State Lawmakers Work to Give Research Animals New Lease on Life - NBC 5 Dallas-Fort Worth
National & International News
The day’s top national and international news

State Lawmakers Work to Give Research Animals New Lease on Life

In 2016, nearly 61,000 dogs and nearly 19,000 cats lived in medical and scientific research laboratories

    processing...

    NEWSLETTERS

    State Lawmakers Work to Give Research Animals New Lease on Life
    Andika Wikasa /EyeEm/Getty Images, File
    A beagle is shown in this file photo. Eight states in the U.S. have passed "Beagle Freedom" laws aimed at saving the lives of dogs who are the subject of medical research and experimentation.

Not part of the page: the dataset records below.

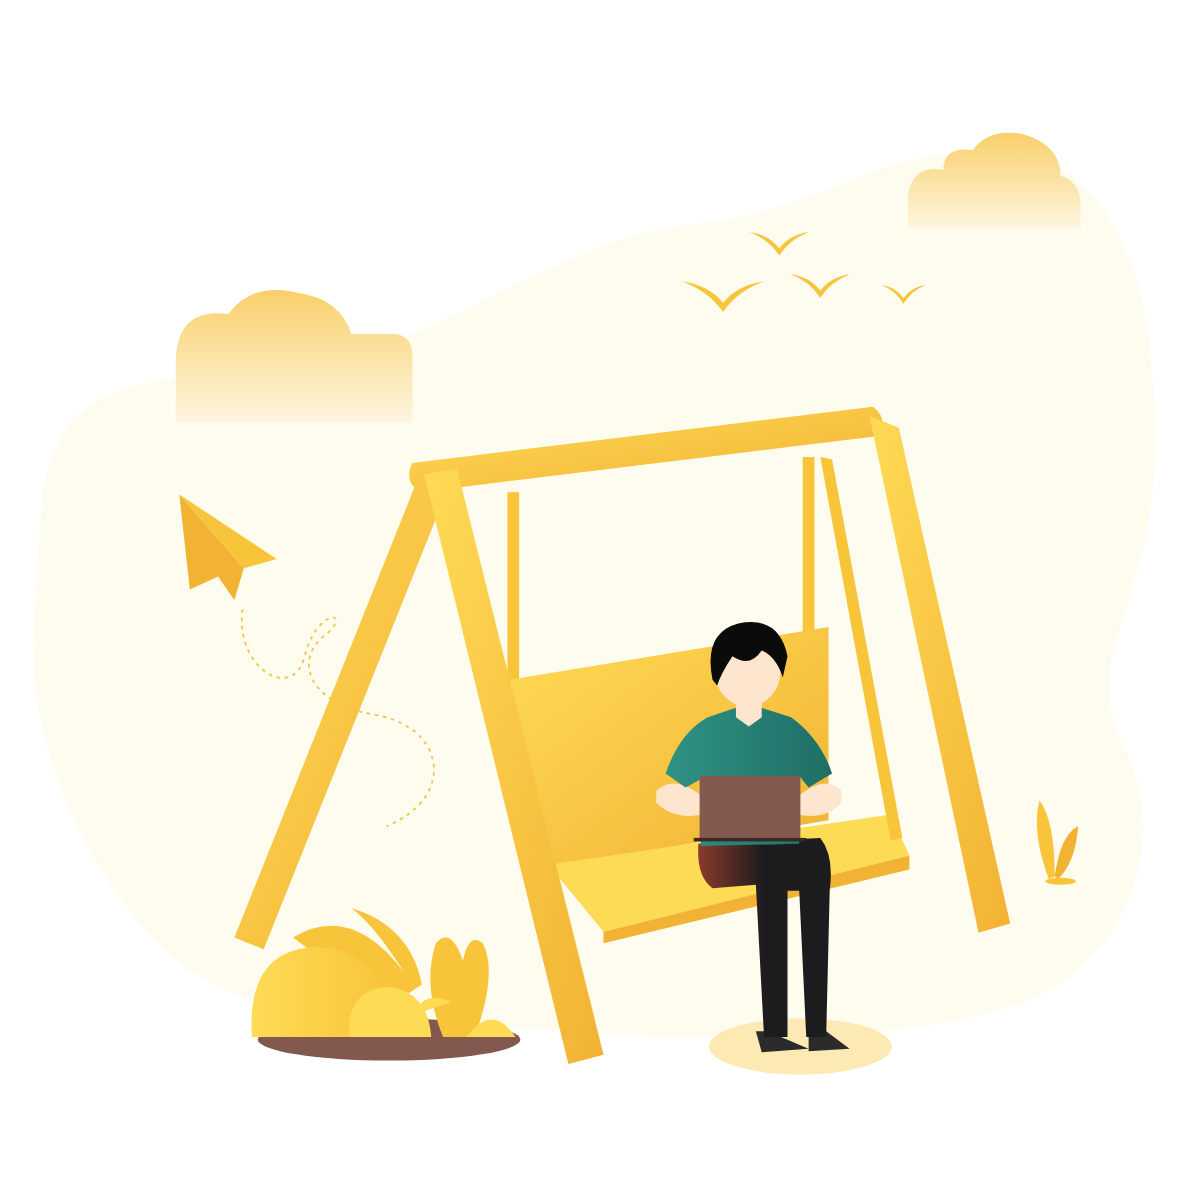
<!DOCTYPE html>
<html lang="en">
<head>
<meta charset="utf-8">
<title>Swing Afternoon</title>
<style>
:root{
  --page:#ffffff;
  --haze:#fefbef;
  --gold:#f8c53a;
  --gold-light:#fedb55;
  --gold-deep:#f2b233;
  --cloud-top:#f9cf6a;
  --cloud-fade:#fdf6e0;
  --teal:#2f9384;
  --teal-dark:#1f6e66;
  --skin:#fde6cd;
  --hair:#0b0b0b;
  --trousers:#1c1b1d;
  --laptop:#835a50;
  --soil:#82584f;
  --shadow:#fce9b3;
  --dots:#f3c44a;
}
html,body{margin:0;padding:0;overflow:hidden;background:var(--page);}
.scene{display:block;width:1200px;height:1200px;}
</style>
</head>
<body>
<svg class="scene" viewBox="0 0 1024 1024" width="1200" height="1200" xmlns="http://www.w3.org/2000/svg">
  <defs>
    <linearGradient id="cloudFill" x1="0" y1="0" x2="0" y2="1">
      <stop offset="0" stop-color="var(--cloud-top)"/>
      <stop offset="1" stop-color="var(--cloud-fade)"/>
    </linearGradient>
    <linearGradient id="woodFill" x1="0" y1="0" x2="1" y2="1">
      <stop offset="0" stop-color="var(--gold-light)"/>
      <stop offset="1" stop-color="var(--gold-deep)"/>
    </linearGradient>
    <linearGradient id="shirtFill" x1="0" y1="0" x2="1" y2="0">
      <stop offset="0" stop-color="var(--teal)"/>
      <stop offset="1" stop-color="var(--teal-dark)"/>
    </linearGradient>
    <linearGradient id="kneeFill" x1="0" y1="0" x2="1" y2="0">
      <stop offset="0" stop-color="#8a3a2c"/>
      <stop offset="0.5" stop-color="var(--trousers)"/>
    </linearGradient>
    <linearGradient id="bushFill" x1="0" y1="0" x2="1" y2="0">
      <stop offset="0" stop-color="var(--gold-light)"/>
      <stop offset="1" stop-color="var(--gold)"/>
    </linearGradient>
    <path id="bird" d="M-22 -6 Q-8 -4 0 8 Q8 -4 22 -6 Q8 0 0 14 Q-8 0 -22 -6Z" fill="var(--gold)"/>
  </defs>

  <g class="backdrop">
    <path fill="var(--haze)" d="M60 360 C120 300 240 330 340 290 C440 250 500 200 600 190 C700 180 760 120 860 130 C960 140 990 260 985 400 C980 520 920 560 960 640 C1000 720 960 830 860 860 C760 890 600 890 480 880 C330 870 200 880 130 800 C60 720 20 620 30 520 C35 450 30 400 60 360Z"/>
  </g>

  <g class="clouds" fill="url(#cloudFill)">
    <path d="M150 360 L150 310 Q150 262 195 268 Q215 240 255 250 Q290 255 300 285 L335 285 Q352 285 352 305 L352 360Z"/>
    <path d="M775 195 L775 165 Q780 140 805 145 Q805 125 830 128 Q845 108 875 115 Q905 125 905 150 Q922 155 922 175 L922 195Z"/>
  </g>

  <g class="birds">
    <use href="#bird" transform="translate(617 248) scale(1.6 1.3)"/>
    <use href="#bird" transform="translate(665 204) scale(1.15 1)"/>
    <use href="#bird" transform="translate(700 240) scale(1.15 1)"/>
    <use href="#bird" transform="translate(771 248) scale(0.85 0.8)"/>
  </g>

  <g class="paper-plane">
    <path d="M207 520 C200 570 250 600 260 560 C270 520 300 520 280 540 C250 560 260 600 320 610 C380 620 390 680 330 705" fill="none" stroke="var(--dots)" stroke-width="1.5" stroke-dasharray="3 4"/>
    <path d="M153 422 L236 477 L208 485 Z" fill="var(--gold)"/>
    <path d="M153 422 L208 485 L200 512 L186 492 L162 503 Z" fill="var(--gold-deep)"/>
  </g>

  <g class="bushes">
    <ellipse cx="332" cy="887" rx="112" ry="18" fill="var(--soil)"/>
    <path d="M250 800 Q300 770 345 830 Q320 790 300 775 Q350 790 360 840 L330 860Z" fill="var(--gold)"/>
    <path d="M215 885 Q210 810 270 808 Q325 810 330 870 L330 885Z" fill="url(#bushFill)"/>
    <path d="M298 885 Q295 845 330 842 Q365 845 368 885Z" fill="var(--gold-light)"/>
    <path d="M378 885 Q360 840 372 805 Q385 790 395 820 Q400 795 412 805 Q425 830 405 885Z" fill="var(--gold)"/>
    <path d="M355 865 Q360 845 385 855 M398 885 Q420 855 440 885Z" fill="var(--gold-light)"/>
  </g>

  <g class="sprout">
    <path d="M895 750 Q880 710 887 683 Q900 700 900 748Z" fill="var(--gold)"/>
    <path d="M900 748 Q905 712 920 705 Q918 735 903 750Z" fill="var(--gold-deep)"/>
    <ellipse cx="905" cy="752" rx="13" ry="3" fill="var(--gold)"/>
  </g>

  <g class="swing" fill="url(#woodFill)">
    <path d="M352 395 L745 347 Q758 357 750 372 L358 420 Q344 410 352 395Z"/>
    <path d="M360 400 L385 410 L225 810 L200 800Z"/>
    <path d="M742 355 L767 365 L862 788 L835 796Z"/>
    <rect x="433" y="420" width="10" height="165" fill="var(--gold)"/>
    <rect x="685" y="390" width="10" height="150" fill="var(--gold)"/>
    <path d="M435 580 L707 535 L707 700 L470 740Z"/>
    <path d="M468 738 L760 695 L776 730 L515 795Z" fill="var(--gold-light)"/>
    <path d="M515 795 L776 730 L776 742 L515 805Z" fill="var(--gold-deep)"/>
    <path d="M700 390 L710 392 L770 715 L760 717Z" fill="var(--gold)"/>
    <path d="M362 405 L390 400 L515 900 L485 908Z"/>
  </g>

  <g class="person">
    <ellipse cx="683" cy="893" rx="78" ry="24" fill="var(--shadow)"/>
    <path d="M645 880 L655 880 L690 895 L650 898Z" fill="#2b2b2b"/>
    <path d="M690 880 L705 880 L725 895 L690 897Z" fill="#2b2b2b"/>
    <path d="M596 720 L700 715 Q712 730 708 760 L705 885 L688 885 L682 760 L672 760 L672 885 L652 885 L645 755 L608 758 Q594 748 596 720Z" fill="url(#kneeFill)"/>
    <path d="M560 675 Q575 660 600 680 L600 695 Q575 700 560 685Z" fill="var(--skin)"/>
    <path d="M718 675 Q705 660 680 680 L680 695 Q705 700 718 685Z" fill="var(--skin)"/>
    <path d="M604 612 L628 604 L650 604 L675 612 Q700 630 710 660 L690 672 L682 662 L682 720 L598 722 L598 665 L585 672 L568 660 Q580 625 604 612Z" fill="url(#shirtFill)"/>
    <path d="M628 596 L650 596 L650 612 L639 620 L628 612Z" fill="var(--skin)"/>
    <ellipse cx="638" cy="573" rx="28" ry="30" fill="var(--skin)"/>
    <path d="M608 580 Q600 540 630 532 Q665 525 672 560 L668 578 Q662 560 650 555 Q640 570 625 560 Q615 575 612 585Z" fill="var(--hair)"/>
    <rect x="597" y="662" width="86" height="55" fill="var(--laptop)"/>
    <rect x="592" y="715" width="96" height="3" fill="#3a2a25"/>
  </g>
</svg>
</body>
</html>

Beagles are the breed of dogs most commonly tested on.

    Animal welfare groups say most dogs who are subjects of medical research and experimentation are euthanized and destroyed when labs they live in have completed their tests, NBC News reported.

    But now, a growing number of states are working to crack down on that practice by passing legislation that mandates research laboratories to first attempt to adopt out healthy animals that have survived research tests. Minnesota, Connecticut, Nevada, California, Illinois and New York have enacted these "Beagle Freedom" laws, which are named after the dog breed most commonly tested on. Maryland's governor also recently signed a bill into law, and Delaware's General Assembly passed a similar measure Tuesday. 

    In 2016, nearly 61,000 dogs and nearly 19,000 cats lived in medical and scientific research laboratories, according to the Animal and Plant Health Inspection Service division of the United States Department of Agriculture. The legislation has the potential to place thousands more dogs and cats into homes.

    "Every animal, who can, should be afforded the opportunity at life in a loving home after their time in the laboratory. That’s the very least we should do for them," Kathleen Conlee, vice president of animal research issues for the Humane Society of the United States, said.

    DHS Secretary Defends Practice of Separating Families at Border

    [NATL] DHS Secretary Defends Practice of Separating Families at Border

    Homeland Security Secretary Kirstjen Nielsen defended the practice of separating families at the U.S.-Mexico border, saying that her department is merely following laws. Speaking at a White House briefing Monday, Nielsen said the issue has been growing for years, the product of loopholes that have created an open border.

    (Published Monday, June 18, 2018)